▶ What is expected
All pictures are to be excluded when the data below is output verbatim.

Records drawn from a dataset:
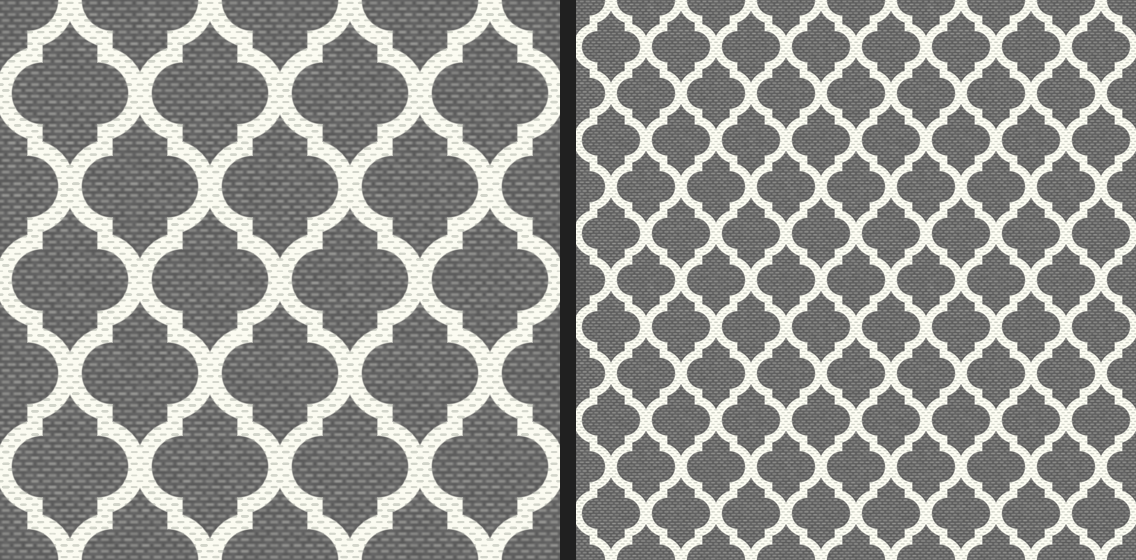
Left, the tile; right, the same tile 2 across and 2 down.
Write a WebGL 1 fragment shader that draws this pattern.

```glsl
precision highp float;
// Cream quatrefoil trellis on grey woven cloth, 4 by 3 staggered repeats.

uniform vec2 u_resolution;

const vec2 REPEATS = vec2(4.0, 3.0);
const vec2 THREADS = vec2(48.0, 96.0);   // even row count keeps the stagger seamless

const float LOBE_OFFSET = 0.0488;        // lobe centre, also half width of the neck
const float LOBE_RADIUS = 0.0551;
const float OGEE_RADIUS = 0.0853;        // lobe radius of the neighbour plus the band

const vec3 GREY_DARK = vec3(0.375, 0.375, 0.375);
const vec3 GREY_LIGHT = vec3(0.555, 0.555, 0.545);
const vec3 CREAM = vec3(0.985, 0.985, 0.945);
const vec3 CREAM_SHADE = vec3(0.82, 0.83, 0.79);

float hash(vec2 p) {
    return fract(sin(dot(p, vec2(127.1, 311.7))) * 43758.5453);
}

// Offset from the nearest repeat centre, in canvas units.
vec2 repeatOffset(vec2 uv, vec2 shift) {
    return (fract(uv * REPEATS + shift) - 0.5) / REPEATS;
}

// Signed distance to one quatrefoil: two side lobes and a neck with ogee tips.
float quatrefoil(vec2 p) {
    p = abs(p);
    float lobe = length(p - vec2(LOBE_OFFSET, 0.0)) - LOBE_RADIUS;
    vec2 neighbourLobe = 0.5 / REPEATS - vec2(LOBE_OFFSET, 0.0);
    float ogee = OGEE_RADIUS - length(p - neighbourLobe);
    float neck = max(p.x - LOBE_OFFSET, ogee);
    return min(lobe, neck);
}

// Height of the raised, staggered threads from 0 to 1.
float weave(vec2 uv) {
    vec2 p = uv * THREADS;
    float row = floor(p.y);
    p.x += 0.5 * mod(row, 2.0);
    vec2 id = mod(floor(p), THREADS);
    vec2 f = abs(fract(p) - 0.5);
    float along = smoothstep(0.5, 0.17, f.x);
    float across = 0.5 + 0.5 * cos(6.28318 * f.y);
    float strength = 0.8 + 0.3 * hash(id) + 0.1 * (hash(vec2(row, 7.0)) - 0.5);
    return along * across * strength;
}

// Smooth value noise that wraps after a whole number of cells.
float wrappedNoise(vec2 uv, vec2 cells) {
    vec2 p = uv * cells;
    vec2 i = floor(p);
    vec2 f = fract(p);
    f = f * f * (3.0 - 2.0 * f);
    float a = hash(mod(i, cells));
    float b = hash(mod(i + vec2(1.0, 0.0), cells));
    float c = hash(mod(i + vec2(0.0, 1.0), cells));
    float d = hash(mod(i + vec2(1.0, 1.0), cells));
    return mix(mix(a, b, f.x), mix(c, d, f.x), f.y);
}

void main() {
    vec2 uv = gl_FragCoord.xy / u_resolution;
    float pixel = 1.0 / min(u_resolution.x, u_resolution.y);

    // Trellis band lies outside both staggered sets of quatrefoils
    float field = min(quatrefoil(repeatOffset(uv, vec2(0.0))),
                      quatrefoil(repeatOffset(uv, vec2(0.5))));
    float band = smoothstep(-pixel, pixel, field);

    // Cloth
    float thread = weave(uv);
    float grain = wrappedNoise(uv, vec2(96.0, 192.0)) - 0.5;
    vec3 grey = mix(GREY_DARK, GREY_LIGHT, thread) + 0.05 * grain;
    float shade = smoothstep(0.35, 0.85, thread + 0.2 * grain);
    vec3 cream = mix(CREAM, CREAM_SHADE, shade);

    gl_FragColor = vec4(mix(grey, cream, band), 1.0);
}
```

▶ Exercise response
Left, the tile; right, the same tile 2 across and 2 down.
Write a WebGL 1 fragment shader that draws this pattern.

```glsl
precision highp float;
// Cream quatrefoil trellis on grey woven cloth, 4 by 3 staggered repeats.

uniform vec2 u_resolution;

const vec2 REPEATS = vec2(4.0, 3.0);
const vec2 THREADS = vec2(48.0, 96.0);   // even row count keeps the stagger seamless

const float LOBE_OFFSET = 0.0488;        // lobe centre, also half width of the neck
const float LOBE_RADIUS = 0.0551;
const float OGEE_RADIUS = 0.0853;        // lobe radius of the neighbour plus the band

const vec3 GREY_DARK = vec3(0.375, 0.375, 0.375);
const vec3 GREY_LIGHT = vec3(0.555, 0.555, 0.545);
const vec3 CREAM = vec3(0.985, 0.985, 0.945);
const vec3 CREAM_SHADE = vec3(0.82, 0.83, 0.79);

float hash(vec2 p) {
    return fract(sin(dot(p, vec2(127.1, 311.7))) * 43758.5453);
}

// Offset from the nearest repeat centre, in canvas units.
vec2 repeatOffset(vec2 uv, vec2 shift) {
    return (fract(uv * REPEATS + shift) - 0.5) / REPEATS;
}

// Signed distance to one quatrefoil: two side lobes and a neck with ogee tips.
float quatrefoil(vec2 p) {
    p = abs(p);
    float lobe = length(p - vec2(LOBE_OFFSET, 0.0)) - LOBE_RADIUS;
    vec2 neighbourLobe = 0.5 / REPEATS - vec2(LOBE_OFFSET, 0.0);
    float ogee = OGEE_RADIUS - length(p - neighbourLobe);
    float neck = max(p.x - LOBE_OFFSET, ogee);
    return min(lobe, neck);
}

// Height of the raised, staggered threads from 0 to 1.
float weave(vec2 uv) {
    vec2 p = uv * THREADS;
    float row = floor(p.y);
    p.x += 0.5 * mod(row, 2.0);
    vec2 id = mod(floor(p), THREADS);
    vec2 f = abs(fract(p) - 0.5);
    float along = smoothstep(0.5, 0.17, f.x);
    float across = 0.5 + 0.5 * cos(6.28318 * f.y);
    float strength = 0.8 + 0.3 * hash(id) + 0.1 * (hash(vec2(row, 7.0)) - 0.5);
    return along * across * strength;
}

// Smooth value noise that wraps after a whole number of cells.
float wrappedNoise(vec2 uv, vec2 cells) {
    vec2 p = uv * cells;
    vec2 i = floor(p);
    vec2 f = fract(p);
    f = f * f * (3.0 - 2.0 * f);
    float a = hash(mod(i, cells));
    float b = hash(mod(i + vec2(1.0, 0.0), cells));
    float c = hash(mod(i + vec2(0.0, 1.0), cells));
    float d = hash(mod(i + vec2(1.0, 1.0), cells));
    return mix(mix(a, b, f.x), mix(c, d, f.x), f.y);
}

void main() {
    vec2 uv = gl_FragCoord.xy / u_resolution;
    float pixel = 1.0 / min(u_resolution.x, u_resolution.y);

    // Trellis band lies outside both staggered sets of quatrefoils
    float field = min(quatrefoil(repeatOffset(uv, vec2(0.0))),
                      quatrefoil(repeatOffset(uv, vec2(0.5))));
    float band = smoothstep(-pixel, pixel, field);

    // Cloth
    float thread = weave(uv);
    float grain = wrappedNoise(uv, vec2(96.0, 192.0)) - 0.5;
    vec3 grey = mix(GREY_DARK, GREY_LIGHT, thread) + 0.05 * grain;
    float shade = smoothstep(0.35, 0.85, thread + 0.2 * grain);
    vec3 cream = mix(CREAM, CREAM_SHADE, shade);

    gl_FragColor = vec4(mix(grey, cream, band), 1.0);
}
```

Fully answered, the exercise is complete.